One source of this success, Diaz-Maroto, says, was discovering that it worked much better to approach transformation in stages. “We went through three complete structural and organizational changes, basically one a year, each time staying focused on one clear message.”
The first year it was Lean, with an emphasis on removing impediments and reducing waste. The second year, it was reducing dependencies, identifying silos and waiting times, and reorganizing to avoid them. And the third year it was continuous feedback from the customer.
“I realized you have to do things one by one; if you try to give too many messages or talk about too many things, the organization becomes confused. It’s much more organic to introduce change one step at a time.”
He also realized the importance of two key tenets of Agile leadership: “One is the message of continuous improvement, the other is that we as leaders have to be part of the change.”
Moving up to become chair of ING’s Agile expert groups, Diaz-Maroto brought Agile transformation to 16 countries, including France, Germany, Austria, Poland, India, and Turkey.
Since leaving ING in 2013, Diaz-Maroto has worked with a wide range of clients, including eBay, Roche Pharmaceuticals, the interactive game company King, Banco de Chile, and Toyota. “Yes, that was pretty funny, explaining Lean to the Lean guys,” he says, laughing. Most recently he’s been working with Falabella, the biggest retailer in South America.
The CAL program
from Scrum Alliance®
, which launched in spring and summer 2016, aims to develop Agile leadership competency, maturity, and effectiveness through an education- and practice-based program. As a Scrum Alliance-approved CAL Educator, Diaz-Maroto is excited about the opportunity to work within the program’s well-developed framework, while also basing his unique approach on his past experiences with clients around the world and on feedback from those he’s taken through CAL and corporate training.
“I tell my students, the first thing a leader needs to understand is the context of Agile. Why does it make sense now?” he asks. The answer, he says, is rooted in the idea of a “third industrial revolution” that today is requiring companies and businesses to excel in continual customization.

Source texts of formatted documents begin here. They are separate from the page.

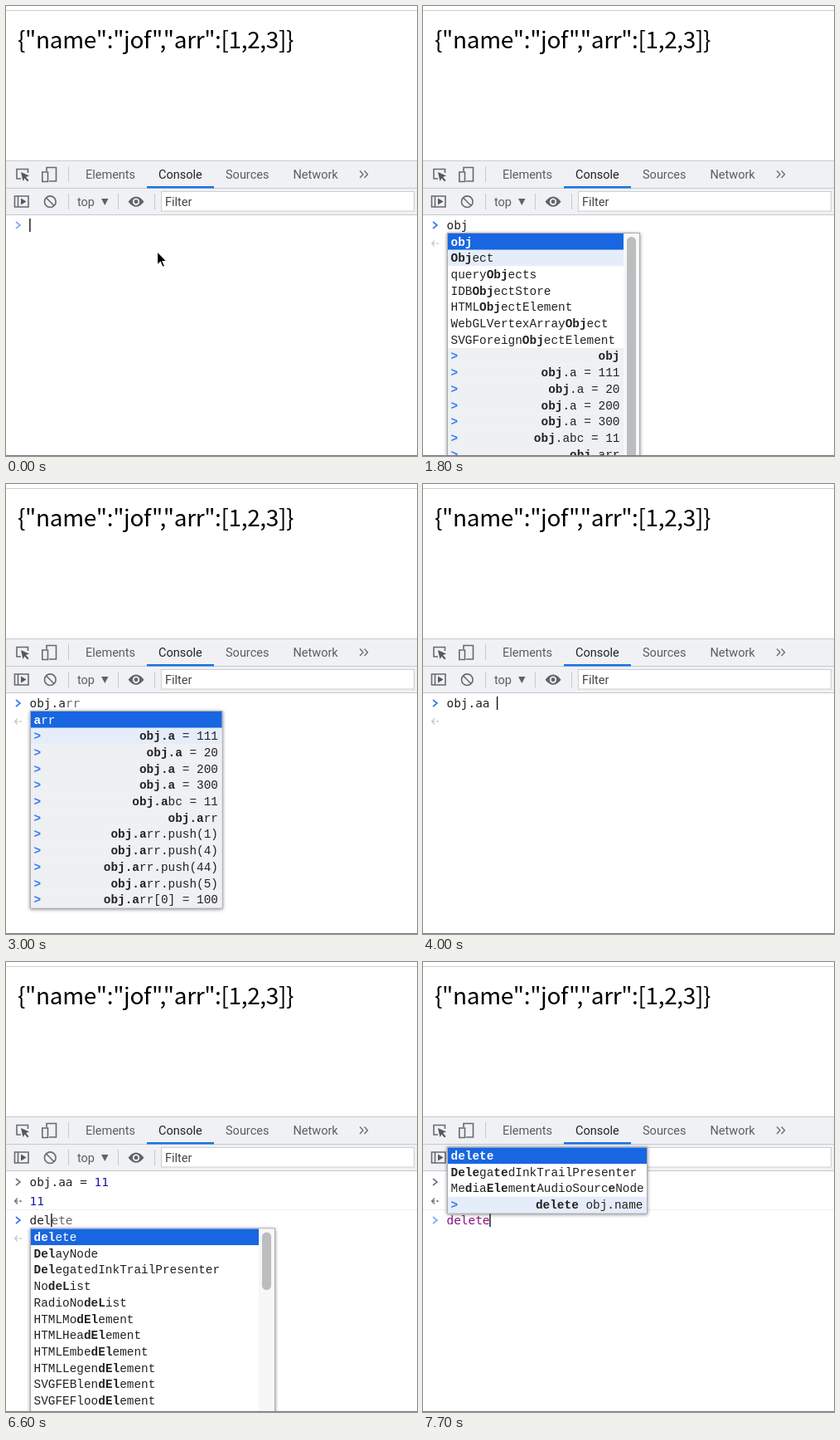
Write an HTML page that moves like this. It is 496 px wide and 542 px high and loops after 8000 ms.

```html
<!DOCTYPE html>
<html lang="en">
<head>
<meta charset="utf-8">
<title>Console session</title>
<style>
  html, body { margin: 0; width: 100%; height: 100%; overflow: hidden; background: #fff; }
  svg { display: block; }
  text { white-space: pre; }
  .ui { font: 14.5px Roboto, sans-serif; fill: #5a5d61; }
  .code { font: 14.4px "DejaVu Sans Mono", monospace; fill: #222; }
  .item { font: 14.4px "Liberation Mono", monospace; fill: #222; }
  .item .hit { font-weight: bold; }
  .icon { fill: none; stroke: #666a6e; stroke-width: 1.6; }
  .popup { fill: #fff; stroke: #a9abb0; filter: drop-shadow(0 1px 2px #0007); }
</style>
</head>
<body>
<svg width="496" height="542" viewBox="0 0 496 542">
  <path d="M0 5.5H496" stroke="#cfcfcf"/>
  <text x="14" y="51" style="font:28px 'Noto Sans CJK SC','Noto Sans CJK',sans-serif;letter-spacing:-.36px">{"name":"jof","arr":[1,2,3]}</text>

  <path d="M0 186H496V252H0Z" fill="#eff1f4"/>
  <path d="M0 186.5H496M0 219.5H496M0 251.5H496" stroke="#c6c9ce"/>
  <path d="M75.5 193V212M75.5 226V245M135.5 226V245M179.5 226V245" stroke="#c6c9ce"/>
  <path d="M170 217H251V219.5H170Z" fill="#1a73e8"/>
  <g class="ui">
    <text x="96" y="208">Elements</text>
    <text x="184" y="208" fill="#222" style="fill:#222">Console</text>
    <text x="265" y="208">Sources</text>
    <text x="346.5" y="208">Network</text>
    <text x="86" y="241">top</text>
  </g>
  <path d="M115 232H123.500L119.250 240Z" fill="#5f6368"/>
  <rect x="187.5" y="223.500" width="305" height="23.500" fill="#fff" stroke="#cbced3"/>
  <text class="ui" x="192" y="241" style="fill:#444">Filter</text>
  <g class="icon">
    <path d="M18 208H13V196.500H26.500V201"/>
    <path d="M49 199V194.500H60.500V211H52M43.800 200H50.500V211.500H43.800Z"/>
    <path d="M427 198.500L431 202.700L427 207M432.500 198.500L436.500 202.700L432.500 207" stroke-width="1.3"/>
    <path d="M10.500 229H27V242H10.500ZM14.500 229V242"/>
    <circle cx="53.300" cy="235.700" r="6.800"/>
    <path d="M48.500 231L58 240.500"/>
  </g>
  <path d="M18 200L28 204.500L24 206L27.500 210L26 211.500L22.500 207.500L20.500 211ZM18 231.500L24.500 235.500L18 239.500Z" fill="#55595d"/>
  <path d="M147.500 235.700Q157 223.500 166.500 235.700Q157 248 147.500 235.700Z" fill="#5f6368"/>
  <circle cx="157" cy="235.700" r="3.300" fill="#5f6368" stroke="#eff1f4" stroke-width="1.800"/>

  <g id="session"></g>
  <path d="M0 541.500H496" stroke="#77797c"/>
</svg>
<script>
const ROW = 19.7, CHAR = 8.67, LOOP = 8000, HOVER_Y = 300;
const BLUE = '#367cf1', PALE_BLUE = '#82aaf4', GREY = '#74777b', PALE = '#c9ccd0';

const history = ['obj.a = 111', 'obj.a = 20', 'obj.a = 200', 'obj.a = 300', 'obj.abc = 11', 'obj.arr',
  'obj.arr.push(1)', 'obj.arr.push(4)', 'obj.arr.push(44)', 'obj.arr.push(5)', 'obj.arr[0] = 100'];
const words = s => s.split(' ');

// thumb is the lower end of the scrollbar handle
const popups = {
  ob: { top: 274, right: 298, thumb: 490, past: [],
    items: words('obj observer Object offscreenBuffering atob Blob BlobEvent globalThis XRLightProbe AudioBuffer queryObjects IDBObjectStore ResizeObserver MutationObserver') },
  obj: { top: 274, right: 261.5, thumb: 560, past: ['obj', ...history],
    items: words('obj Object queryObjects IDBObjectStore HTMLObjectElement WebGLVertexArrayObject SVGForeignObjectElement') },
  members: { top: 274, right: 261.5, thumb: 530, items: ['arr', 'name'], past: history },
  arr: { top: 274, right: 261, items: ['arr'], past: history },
  del: { top: 321.5, right: 324.5, thumb: 395, past: [],
    items: words('delete DelayNode DelegatedInkTrailPresenter NodeList RadioNodeList HTMLModElement HTMLHeadElement HTMLEmbedElement HTMLLegendElement SVGFEBlendElement SVGFEFloodElement HTMLFieldSetElement') },
  delete: { top: 223.5, right: 270.5, past: ['delete obj.name'],
    items: words('delete DelegatedInkTrailPresenter MediaElementAudioSourceNode') }
};

// start ms, typed text | suggested rest, popup, caret hidden
const steps = [
  [0, ''], [300, '', , 1],
  [700, 'o'], [800, 'o|bj', 'ob'], [900, 'ob|j', 'ob'], [1200, 'obj', 'ob'], [1300, 'obj', 'obj'], [1800, 'obj', 'obj', 1],
  [1900, 'obj.'], [2000, 'obj.', 'members'], [2200, 'obj.a|rr', 'members'], [2300, 'obj.a|rr', 'arr'], [2800, 'obj.a|rr', 'arr', 1],
  [3100, 'obj.aa'], [3800, 'obj.aa', , 1], [4000, 'obj.aa '], [4100, 'obj.aa ='], [4300, 'obj.aa = '],
  [4500, 'obj.aa = 1'], [4700, 'obj.aa = 11'], [5300, 'obj.aa = 11', , 1],
  [5600, ''], [6000, 'd'], [6100, 'd|elete', 'del'], [6200, 'de|lete', 'del'], [6500, 'del|ete', 'del'],
  [6800, 'dele|te', 'del'], [7300, 'dele|te', 'del', 1], [7400, 'delet|e', 'del'], [7500, 'delet|e', 'delete'], [7600, 'delete', 'delete']
];

const rect = (x, y, w, h, fill, extra = '') => `<rect x="${x}" y="${y}" width="${w}" height="${h}" fill="${fill}" ${extra}/>`;
const text = (x, y, body, extra) => `<text x="${x}" y="${y}" ${extra}>${body}</text>`;
const span = (body, extra) => `<tspan ${extra}>${body}</tspan>`;
const prompt = (y, color) => `<path d="M12 ${y - 4}L17 ${y}L12 ${y + 4}" fill="none" stroke="${color}" stroke-width="1.7"/>`;
const result = (y, color) => `<path d="M14 ${y - 3.5}L10.500 ${y}L14 ${y + 3.500}M11 ${y}H14.500" fill="none" stroke="${color}" stroke-width="1.4"/>
  <circle cx="17.500" cy="${y}" r="1.200" fill="${color}"/>`;
const numbers = s => s.replace(/\d+/g, n => span(n, 'fill="#1a1aa6"'));

// Bold the query as one piece, or else letter by letter
function mark(word, query) {
  const at = word.toLowerCase().indexOf(query);
  let next = 0;
  return [...word].map((c, i) => {
    const hit = at >= 0 ? i >= at && i < at + query.length : c.toLowerCase() === query[next] && ++next;
    return hit ? span(c, 'class="hit"') : c;
  }).join('');
}

function drawPopup({ top, right, thumb, items, past }, query) {
  const edge = right - (thumb ? 19.5 : 0.5);
  const rows = [...items, ...past];
  let out = rect(29.5, top - 0.5, right - 29.5, rows.length * ROW + 1, '#fff', 'class="popup"');
  rows.forEach((word, i) => {
    const y = top + i * ROW, old = i >= items.length;
    const hover = y <= HOVER_Y && HOVER_Y < y + ROW;
    const fill = i === 0 ? '#1866e1' : hover ? '#e6edfa' : old ? '#eef0f4' : '#fff';
    out += rect(30, y, edge - 30, ROW + 0.1, fill);
    if (old) {
      out += text(33.5, y + 14.5, '&gt;', `class="item" style="fill:${BLUE};font-weight:bold"`);
      out += text(edge - 4.5, y + 14.5, mark(word, query), 'class="item" text-anchor="end"');
    } else {
      out += text(33.5, y + 14.5, mark(word, query.split('.').pop()), `class="item" ${i ? '' : 'style="fill:#fff"'}`);
    }
  });
  if (thumb) {
    out += rect(edge, top, 19, rows.length * ROW, '#f7f7f8');
    out += rect(edge + 4, top + 4, 11, thumb - top - 4, '#bcbdbf', 'rx="5.500"');
  }
  return out;
}

function draw([start, line, popup, hidden]) {
  const [typed, rest = ''] = line.split('|');
  const done = start >= 5600, y = done ? 311 : 264;
  const idle = !line || start >= 7400;
  const preview = !idle && (start < 4300 || done);
  let out = '';
  if (done) {
    out += prompt(265, GREY) + text(28.5, 270, numbers('obj.aa = 11'), 'class="code"');
    out += result(288, GREY) + text(28.5, 293, numbers('11'), 'class="code"');
    out += rect(0, 298, 496, 1, '#eeeeef');
  }
  out += prompt(y, idle ? PALE_BLUE : BLUE);
  if (preview) out += result(y + 22, PALE);
  const body = typed === 'delete' ? span(typed, 'fill="#881280"') : numbers(typed);
  out += text(28.5, y + 5, body + span(rest, 'fill="#666"'), 'class="code"');
  if (!hidden) out += rect(28.2 + typed.length * CHAR, y - 8, 1.4, 16, '#111');
  if (popup) out += drawPopup(popups[popup], typed);
  if (start < 700) {
    out += '<path d="M182.500 295.500V312L186.300 308.500L189 314.500L191.700 313.300L189 307.500H194Z" fill="#000" stroke="#fff" stroke-width="1.200"/>';
  }
  return out;
}

const session = document.getElementById('session');
let shown;
function tick() {
  const t = performance.now() % LOOP;
  const step = steps.findLast(s => s[0] <= t);
  if (step !== shown) session.innerHTML = draw(shown = step);
  requestAnimationFrame(tick);
}
tick();
</script>
</body>
</html>
```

“It’s not the same thing to produce a suit in a factory as it is to tailor it for the customer,” he says. “You need the customer to be there, coming in often to take measurements, give you specifications, and have interactions about what he wants. That type of customization requires a different type of organizational thinking.”
Referring once again to his dance-floor process, Diaz-Maroto says physically walking through the steps of “complexity thinking” helps leaders conceptualize this interaction between process, structure, and culture. “I call it dancing because it involves connecting all these dots, and it’s a kind of dance.”
Thanks to Diaz-Maroto’s extensive experience training leaders in so many different countries, he has also learned the importance of tailoring his curriculum to the learning style of his students.
“Not every brain works the same way — some people want to have an overview, they enjoy seeing things from space, while other people really enjoy the details,” he says. “They want tools, blueprints, a recipe to follow that will work always.”
For those leaders, he says, it’s important to help them step back and see the importance of on-the-spot flexibility. “If you really want to be a great leader, you need to get skilled at using tools, but first you have to have the ability to think creatively about what tool is best for what task,” he says. “I tell them, ‘If I tell you to use a hammer, then all you can do is hit nails. So I’ll show you the toolbox, but I won’t tell you whether to use a hammer or a saw.’”
You can find numerous videos of his international speaking engagements online, but to really grasp Diaz-Maroto’s ideas and put them into practice, try to experience his dance floor for yourself.